• Action item:
The answer should be a single number: how many lines of the entries below hold the word "mouth".
[[ Material shown open ]]
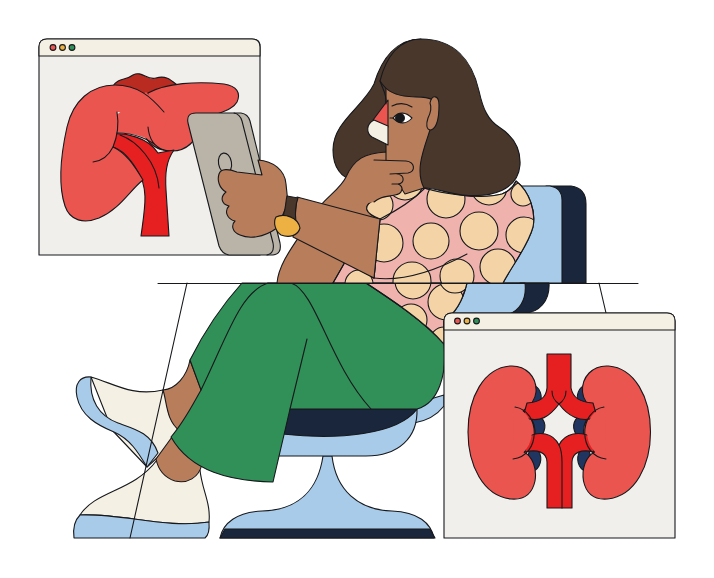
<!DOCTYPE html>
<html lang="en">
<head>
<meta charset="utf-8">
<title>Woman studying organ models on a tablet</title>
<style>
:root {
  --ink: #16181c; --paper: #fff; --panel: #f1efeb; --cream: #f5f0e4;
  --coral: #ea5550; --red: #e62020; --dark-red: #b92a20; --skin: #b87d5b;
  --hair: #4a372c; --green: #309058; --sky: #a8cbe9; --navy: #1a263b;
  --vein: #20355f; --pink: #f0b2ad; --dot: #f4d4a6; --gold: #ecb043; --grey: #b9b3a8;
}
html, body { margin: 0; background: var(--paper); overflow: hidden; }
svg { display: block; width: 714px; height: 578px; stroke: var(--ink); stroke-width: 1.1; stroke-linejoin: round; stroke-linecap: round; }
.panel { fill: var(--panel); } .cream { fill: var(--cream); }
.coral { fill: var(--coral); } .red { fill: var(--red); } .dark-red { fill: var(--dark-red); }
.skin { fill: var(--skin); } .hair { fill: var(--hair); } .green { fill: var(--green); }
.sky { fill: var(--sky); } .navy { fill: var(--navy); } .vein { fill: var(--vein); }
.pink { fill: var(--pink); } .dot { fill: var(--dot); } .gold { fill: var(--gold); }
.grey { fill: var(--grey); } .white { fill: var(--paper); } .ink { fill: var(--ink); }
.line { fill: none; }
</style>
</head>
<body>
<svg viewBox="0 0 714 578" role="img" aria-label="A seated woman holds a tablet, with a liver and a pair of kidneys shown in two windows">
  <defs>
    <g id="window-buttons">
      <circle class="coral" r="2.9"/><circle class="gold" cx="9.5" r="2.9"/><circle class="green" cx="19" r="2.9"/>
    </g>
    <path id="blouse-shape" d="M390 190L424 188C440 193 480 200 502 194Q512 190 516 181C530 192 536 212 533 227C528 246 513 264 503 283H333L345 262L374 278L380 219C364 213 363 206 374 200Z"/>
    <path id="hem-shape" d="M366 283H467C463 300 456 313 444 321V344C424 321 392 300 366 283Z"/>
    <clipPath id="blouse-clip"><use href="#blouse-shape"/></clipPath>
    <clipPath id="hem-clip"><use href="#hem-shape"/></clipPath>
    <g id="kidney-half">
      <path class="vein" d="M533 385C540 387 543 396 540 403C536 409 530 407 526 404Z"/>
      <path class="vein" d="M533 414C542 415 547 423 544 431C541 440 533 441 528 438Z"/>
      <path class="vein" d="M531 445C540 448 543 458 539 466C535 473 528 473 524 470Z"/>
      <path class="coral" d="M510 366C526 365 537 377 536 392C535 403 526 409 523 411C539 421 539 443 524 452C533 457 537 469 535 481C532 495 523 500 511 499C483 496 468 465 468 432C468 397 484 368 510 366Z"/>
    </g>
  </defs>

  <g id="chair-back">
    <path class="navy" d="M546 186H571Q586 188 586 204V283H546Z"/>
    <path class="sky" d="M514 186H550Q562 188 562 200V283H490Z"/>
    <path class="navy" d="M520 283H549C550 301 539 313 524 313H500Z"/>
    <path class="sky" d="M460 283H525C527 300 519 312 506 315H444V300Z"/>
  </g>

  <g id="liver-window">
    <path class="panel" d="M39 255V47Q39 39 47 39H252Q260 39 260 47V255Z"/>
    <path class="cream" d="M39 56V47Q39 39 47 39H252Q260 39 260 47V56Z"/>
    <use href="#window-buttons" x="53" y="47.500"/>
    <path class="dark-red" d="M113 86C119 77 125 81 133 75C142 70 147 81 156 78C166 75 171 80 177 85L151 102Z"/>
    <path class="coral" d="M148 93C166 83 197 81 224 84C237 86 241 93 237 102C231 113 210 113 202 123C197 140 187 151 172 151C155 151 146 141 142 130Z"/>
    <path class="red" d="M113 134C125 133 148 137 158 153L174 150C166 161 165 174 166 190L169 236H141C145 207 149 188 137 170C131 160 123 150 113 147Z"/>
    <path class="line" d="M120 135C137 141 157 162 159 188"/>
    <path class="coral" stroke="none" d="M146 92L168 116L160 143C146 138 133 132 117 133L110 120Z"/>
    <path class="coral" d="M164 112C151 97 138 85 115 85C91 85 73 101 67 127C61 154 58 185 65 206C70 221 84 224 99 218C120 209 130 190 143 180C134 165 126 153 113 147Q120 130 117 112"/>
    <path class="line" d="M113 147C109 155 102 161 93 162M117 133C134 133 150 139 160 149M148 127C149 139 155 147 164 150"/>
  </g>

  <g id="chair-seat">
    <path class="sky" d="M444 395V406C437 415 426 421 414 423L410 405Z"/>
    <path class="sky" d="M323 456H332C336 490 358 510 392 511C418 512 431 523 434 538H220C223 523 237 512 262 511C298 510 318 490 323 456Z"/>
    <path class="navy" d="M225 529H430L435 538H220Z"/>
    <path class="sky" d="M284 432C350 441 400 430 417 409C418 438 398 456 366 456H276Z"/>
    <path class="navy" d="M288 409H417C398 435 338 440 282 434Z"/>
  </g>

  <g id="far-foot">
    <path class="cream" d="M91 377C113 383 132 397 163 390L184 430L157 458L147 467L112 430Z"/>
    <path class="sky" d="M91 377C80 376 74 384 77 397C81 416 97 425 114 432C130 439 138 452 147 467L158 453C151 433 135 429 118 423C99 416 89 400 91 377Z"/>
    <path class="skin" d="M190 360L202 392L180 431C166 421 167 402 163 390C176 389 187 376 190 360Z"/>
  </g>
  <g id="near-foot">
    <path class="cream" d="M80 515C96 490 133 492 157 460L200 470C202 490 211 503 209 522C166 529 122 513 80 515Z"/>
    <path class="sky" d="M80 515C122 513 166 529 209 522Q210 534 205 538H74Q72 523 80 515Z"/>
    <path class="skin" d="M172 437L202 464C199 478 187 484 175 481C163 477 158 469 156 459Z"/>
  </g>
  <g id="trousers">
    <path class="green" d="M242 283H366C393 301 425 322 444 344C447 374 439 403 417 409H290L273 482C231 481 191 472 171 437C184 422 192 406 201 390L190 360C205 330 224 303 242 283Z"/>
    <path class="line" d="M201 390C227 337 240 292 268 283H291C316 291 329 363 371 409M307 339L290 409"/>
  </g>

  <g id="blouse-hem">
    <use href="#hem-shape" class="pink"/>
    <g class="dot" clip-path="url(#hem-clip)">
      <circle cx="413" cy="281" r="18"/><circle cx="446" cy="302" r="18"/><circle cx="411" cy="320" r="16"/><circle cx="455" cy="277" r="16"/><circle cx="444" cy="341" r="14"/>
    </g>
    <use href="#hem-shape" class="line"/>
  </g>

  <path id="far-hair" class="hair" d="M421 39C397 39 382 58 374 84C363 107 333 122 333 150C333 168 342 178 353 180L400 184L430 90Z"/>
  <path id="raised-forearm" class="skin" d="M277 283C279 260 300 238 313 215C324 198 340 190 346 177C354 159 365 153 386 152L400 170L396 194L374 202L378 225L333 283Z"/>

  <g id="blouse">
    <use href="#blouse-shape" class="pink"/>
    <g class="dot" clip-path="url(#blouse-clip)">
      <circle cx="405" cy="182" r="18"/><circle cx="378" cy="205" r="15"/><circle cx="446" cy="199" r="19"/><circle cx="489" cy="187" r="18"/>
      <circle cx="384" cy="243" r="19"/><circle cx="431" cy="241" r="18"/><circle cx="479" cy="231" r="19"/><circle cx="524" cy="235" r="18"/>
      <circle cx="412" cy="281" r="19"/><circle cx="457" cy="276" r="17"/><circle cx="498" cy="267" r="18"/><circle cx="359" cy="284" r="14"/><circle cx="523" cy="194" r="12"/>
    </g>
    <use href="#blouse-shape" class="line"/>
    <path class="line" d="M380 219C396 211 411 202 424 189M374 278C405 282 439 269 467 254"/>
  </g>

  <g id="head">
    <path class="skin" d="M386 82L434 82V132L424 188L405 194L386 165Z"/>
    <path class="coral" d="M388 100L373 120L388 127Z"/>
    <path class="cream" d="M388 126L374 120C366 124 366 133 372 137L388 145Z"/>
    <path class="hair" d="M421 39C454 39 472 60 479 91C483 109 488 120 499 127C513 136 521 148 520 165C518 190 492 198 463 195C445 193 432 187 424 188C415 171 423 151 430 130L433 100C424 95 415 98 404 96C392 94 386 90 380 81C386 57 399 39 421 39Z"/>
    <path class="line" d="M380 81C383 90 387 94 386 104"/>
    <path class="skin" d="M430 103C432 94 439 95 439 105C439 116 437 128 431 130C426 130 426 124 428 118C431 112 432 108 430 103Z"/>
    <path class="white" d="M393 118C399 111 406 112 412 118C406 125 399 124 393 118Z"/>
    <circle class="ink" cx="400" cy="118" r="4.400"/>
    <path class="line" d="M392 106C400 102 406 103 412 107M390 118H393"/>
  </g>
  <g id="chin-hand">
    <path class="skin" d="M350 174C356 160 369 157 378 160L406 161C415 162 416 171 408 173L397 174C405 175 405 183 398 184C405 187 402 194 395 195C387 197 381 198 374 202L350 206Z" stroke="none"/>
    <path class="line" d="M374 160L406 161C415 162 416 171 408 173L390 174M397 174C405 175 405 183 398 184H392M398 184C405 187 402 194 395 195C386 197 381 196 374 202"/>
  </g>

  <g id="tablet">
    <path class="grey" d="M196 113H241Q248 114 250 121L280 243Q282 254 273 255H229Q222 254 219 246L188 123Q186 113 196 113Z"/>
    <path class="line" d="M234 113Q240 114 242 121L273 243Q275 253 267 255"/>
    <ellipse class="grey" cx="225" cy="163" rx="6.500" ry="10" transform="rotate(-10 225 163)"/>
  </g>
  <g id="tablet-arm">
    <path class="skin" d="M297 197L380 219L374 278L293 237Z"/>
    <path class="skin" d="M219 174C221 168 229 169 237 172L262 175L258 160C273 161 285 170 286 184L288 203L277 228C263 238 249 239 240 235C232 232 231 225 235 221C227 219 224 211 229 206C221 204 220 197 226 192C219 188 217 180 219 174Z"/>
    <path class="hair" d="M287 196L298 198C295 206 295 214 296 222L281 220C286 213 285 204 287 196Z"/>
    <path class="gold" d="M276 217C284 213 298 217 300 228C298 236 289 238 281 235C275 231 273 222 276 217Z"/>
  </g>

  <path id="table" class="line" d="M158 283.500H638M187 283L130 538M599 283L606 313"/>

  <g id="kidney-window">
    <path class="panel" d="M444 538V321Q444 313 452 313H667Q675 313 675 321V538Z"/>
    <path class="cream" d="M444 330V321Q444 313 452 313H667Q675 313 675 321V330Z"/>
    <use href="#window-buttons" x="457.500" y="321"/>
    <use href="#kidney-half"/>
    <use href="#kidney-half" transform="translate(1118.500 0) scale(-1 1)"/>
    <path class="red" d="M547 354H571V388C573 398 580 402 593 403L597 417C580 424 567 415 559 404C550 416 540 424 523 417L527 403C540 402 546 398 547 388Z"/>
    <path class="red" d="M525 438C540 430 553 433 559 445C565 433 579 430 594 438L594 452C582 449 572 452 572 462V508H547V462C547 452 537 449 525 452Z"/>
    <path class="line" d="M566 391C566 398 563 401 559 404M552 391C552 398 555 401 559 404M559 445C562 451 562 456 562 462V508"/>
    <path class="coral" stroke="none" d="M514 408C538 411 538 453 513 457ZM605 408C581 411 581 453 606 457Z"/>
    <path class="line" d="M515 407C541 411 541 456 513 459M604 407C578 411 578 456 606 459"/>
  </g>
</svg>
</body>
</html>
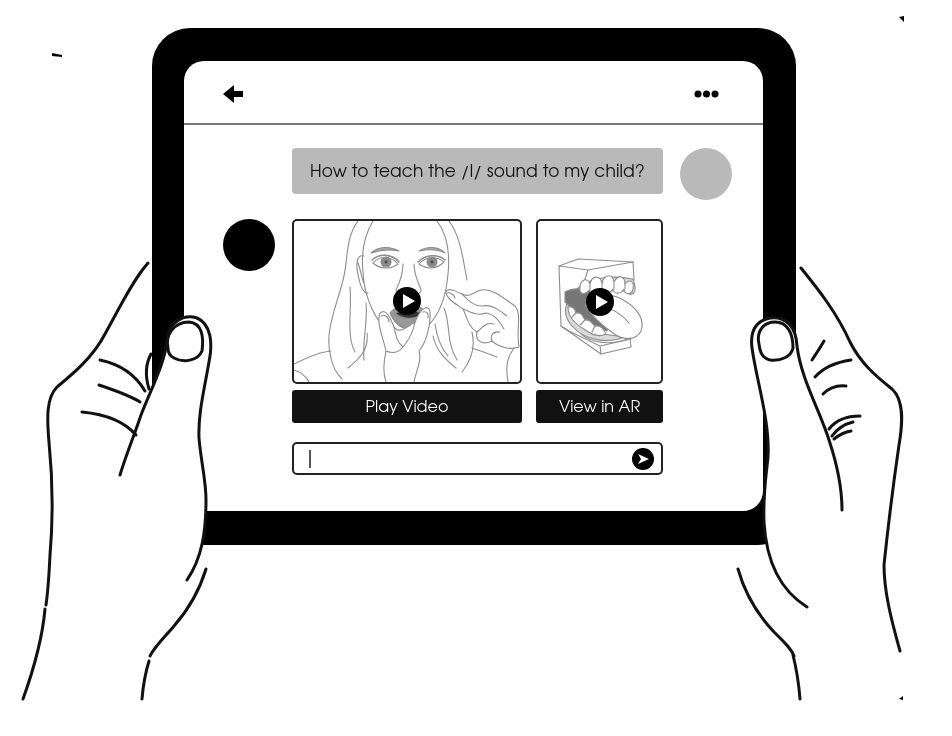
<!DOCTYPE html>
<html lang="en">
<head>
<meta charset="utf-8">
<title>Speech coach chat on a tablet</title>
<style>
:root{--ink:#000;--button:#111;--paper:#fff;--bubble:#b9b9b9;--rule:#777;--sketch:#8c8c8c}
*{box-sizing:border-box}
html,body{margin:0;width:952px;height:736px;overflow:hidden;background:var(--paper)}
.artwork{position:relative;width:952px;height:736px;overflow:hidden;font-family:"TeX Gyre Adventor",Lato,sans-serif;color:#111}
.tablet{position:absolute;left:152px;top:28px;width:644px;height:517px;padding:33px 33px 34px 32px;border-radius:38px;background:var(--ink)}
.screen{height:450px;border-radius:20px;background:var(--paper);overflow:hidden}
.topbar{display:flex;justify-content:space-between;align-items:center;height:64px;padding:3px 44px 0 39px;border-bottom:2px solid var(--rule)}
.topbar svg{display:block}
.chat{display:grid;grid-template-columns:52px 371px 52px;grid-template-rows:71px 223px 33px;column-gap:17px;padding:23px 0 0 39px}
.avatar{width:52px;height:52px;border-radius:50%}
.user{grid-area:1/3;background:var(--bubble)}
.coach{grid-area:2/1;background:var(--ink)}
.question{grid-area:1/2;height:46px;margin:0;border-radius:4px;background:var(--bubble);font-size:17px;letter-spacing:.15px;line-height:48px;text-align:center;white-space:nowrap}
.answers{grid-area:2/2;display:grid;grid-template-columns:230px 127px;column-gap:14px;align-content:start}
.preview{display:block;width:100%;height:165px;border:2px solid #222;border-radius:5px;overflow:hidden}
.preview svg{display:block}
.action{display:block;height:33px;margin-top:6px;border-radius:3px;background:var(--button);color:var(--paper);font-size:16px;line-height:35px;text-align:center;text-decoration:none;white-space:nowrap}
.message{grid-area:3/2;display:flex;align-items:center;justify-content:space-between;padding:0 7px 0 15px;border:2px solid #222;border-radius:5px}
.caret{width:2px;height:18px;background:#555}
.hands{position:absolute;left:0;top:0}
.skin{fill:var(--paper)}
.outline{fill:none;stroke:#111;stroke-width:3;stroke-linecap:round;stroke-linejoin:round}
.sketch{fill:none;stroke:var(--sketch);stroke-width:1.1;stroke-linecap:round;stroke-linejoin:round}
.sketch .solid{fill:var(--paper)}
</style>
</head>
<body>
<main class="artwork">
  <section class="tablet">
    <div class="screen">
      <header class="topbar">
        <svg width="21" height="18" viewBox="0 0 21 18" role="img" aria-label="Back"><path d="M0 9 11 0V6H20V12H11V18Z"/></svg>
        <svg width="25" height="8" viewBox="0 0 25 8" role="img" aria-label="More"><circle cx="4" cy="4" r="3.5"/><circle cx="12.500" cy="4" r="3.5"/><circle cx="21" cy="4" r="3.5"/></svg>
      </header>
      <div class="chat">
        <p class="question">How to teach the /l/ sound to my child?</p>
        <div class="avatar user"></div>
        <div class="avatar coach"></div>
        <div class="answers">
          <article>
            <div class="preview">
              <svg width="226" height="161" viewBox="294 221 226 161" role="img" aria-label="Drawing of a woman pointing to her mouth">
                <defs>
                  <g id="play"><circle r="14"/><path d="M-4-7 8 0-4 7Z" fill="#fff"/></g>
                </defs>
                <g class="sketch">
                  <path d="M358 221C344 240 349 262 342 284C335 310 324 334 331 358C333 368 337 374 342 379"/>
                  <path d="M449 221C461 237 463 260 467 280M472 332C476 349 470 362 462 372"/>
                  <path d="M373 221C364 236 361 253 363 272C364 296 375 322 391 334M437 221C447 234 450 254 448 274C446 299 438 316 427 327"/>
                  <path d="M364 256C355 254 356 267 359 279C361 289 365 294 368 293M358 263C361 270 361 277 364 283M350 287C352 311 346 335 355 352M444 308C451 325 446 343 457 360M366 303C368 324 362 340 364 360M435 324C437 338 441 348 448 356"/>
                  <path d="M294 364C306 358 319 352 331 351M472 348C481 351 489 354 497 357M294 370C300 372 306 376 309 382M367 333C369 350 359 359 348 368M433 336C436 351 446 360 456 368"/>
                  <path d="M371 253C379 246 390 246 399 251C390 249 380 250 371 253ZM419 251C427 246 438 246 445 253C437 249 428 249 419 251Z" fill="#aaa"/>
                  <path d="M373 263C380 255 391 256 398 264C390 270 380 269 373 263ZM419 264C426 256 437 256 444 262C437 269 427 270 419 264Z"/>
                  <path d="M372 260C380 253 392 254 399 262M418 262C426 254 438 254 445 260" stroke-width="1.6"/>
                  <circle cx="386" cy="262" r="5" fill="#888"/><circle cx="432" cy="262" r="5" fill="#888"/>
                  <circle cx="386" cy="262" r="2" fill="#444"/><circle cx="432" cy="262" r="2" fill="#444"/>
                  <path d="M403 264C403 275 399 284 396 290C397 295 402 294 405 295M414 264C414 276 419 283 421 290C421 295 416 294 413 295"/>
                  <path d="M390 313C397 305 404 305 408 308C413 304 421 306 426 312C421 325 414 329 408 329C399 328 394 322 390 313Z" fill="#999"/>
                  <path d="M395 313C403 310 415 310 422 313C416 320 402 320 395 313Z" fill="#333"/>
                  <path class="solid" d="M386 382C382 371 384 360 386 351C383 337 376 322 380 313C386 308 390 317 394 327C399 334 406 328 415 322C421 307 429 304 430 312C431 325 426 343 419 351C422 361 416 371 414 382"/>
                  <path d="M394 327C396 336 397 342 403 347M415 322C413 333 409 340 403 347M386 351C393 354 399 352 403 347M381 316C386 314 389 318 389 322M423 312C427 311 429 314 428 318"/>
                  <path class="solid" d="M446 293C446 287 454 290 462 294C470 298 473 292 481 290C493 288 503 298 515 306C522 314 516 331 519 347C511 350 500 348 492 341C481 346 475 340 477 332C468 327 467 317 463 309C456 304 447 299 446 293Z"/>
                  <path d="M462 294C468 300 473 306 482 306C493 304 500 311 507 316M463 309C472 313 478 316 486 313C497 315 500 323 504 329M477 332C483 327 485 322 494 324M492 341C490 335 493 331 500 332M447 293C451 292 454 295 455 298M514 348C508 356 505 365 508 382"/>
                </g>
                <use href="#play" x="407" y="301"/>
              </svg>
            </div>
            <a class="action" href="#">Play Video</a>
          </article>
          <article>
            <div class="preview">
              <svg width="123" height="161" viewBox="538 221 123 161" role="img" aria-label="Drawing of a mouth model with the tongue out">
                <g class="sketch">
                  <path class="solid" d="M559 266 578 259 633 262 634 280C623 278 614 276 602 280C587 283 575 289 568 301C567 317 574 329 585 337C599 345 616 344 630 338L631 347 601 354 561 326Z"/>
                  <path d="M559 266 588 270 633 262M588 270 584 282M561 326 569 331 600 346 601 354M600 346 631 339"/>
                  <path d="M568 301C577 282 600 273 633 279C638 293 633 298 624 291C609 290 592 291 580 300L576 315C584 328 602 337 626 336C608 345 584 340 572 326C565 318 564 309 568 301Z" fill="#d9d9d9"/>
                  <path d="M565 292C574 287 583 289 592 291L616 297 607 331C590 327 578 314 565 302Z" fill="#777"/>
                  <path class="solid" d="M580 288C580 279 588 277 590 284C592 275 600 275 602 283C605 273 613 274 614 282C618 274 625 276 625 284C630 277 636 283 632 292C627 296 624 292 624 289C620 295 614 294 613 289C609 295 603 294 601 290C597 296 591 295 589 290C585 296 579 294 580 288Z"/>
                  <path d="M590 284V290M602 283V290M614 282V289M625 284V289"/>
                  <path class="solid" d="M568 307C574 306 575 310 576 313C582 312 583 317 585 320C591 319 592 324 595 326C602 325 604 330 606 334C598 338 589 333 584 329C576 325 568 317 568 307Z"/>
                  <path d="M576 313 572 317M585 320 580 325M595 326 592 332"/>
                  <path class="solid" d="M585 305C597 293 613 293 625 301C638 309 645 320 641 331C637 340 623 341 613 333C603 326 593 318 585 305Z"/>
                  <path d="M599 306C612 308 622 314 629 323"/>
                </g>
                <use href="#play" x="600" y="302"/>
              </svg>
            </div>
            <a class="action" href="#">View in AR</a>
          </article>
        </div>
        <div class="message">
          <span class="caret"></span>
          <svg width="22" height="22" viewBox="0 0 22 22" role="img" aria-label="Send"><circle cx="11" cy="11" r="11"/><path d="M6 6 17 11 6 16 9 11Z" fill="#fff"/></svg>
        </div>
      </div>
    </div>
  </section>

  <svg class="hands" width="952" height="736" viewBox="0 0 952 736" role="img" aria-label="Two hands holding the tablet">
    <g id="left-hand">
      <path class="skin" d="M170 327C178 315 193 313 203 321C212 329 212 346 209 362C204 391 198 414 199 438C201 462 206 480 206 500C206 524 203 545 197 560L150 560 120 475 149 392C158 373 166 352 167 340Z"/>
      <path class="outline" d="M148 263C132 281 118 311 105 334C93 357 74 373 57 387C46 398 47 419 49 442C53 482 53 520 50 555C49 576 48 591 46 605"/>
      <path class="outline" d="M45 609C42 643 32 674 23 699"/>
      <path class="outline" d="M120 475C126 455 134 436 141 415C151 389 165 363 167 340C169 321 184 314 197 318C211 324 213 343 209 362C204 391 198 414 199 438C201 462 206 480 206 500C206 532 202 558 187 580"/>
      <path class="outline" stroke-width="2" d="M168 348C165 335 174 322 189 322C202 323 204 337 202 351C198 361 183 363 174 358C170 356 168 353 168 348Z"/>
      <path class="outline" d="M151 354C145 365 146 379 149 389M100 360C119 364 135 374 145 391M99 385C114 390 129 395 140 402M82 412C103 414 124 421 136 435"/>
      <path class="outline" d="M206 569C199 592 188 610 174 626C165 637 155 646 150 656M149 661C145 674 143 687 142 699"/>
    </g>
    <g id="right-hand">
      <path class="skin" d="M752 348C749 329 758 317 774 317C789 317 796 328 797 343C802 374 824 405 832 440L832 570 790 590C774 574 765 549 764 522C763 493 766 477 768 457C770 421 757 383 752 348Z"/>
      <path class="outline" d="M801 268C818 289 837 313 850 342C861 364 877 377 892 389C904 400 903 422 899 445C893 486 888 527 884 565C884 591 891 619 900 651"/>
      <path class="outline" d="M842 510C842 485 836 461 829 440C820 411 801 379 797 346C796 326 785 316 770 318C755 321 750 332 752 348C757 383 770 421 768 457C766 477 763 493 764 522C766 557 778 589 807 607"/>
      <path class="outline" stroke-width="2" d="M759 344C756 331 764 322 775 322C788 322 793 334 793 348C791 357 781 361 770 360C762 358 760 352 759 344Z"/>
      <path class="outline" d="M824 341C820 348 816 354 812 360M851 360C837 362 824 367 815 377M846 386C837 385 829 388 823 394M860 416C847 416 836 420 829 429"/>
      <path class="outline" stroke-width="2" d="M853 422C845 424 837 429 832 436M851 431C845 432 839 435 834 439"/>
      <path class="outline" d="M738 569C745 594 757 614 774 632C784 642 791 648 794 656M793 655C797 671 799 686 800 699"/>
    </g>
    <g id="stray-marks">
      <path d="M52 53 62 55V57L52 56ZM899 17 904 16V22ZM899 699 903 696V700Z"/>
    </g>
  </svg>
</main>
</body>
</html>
[[ Material shown closed ]]
• Problem solution:
2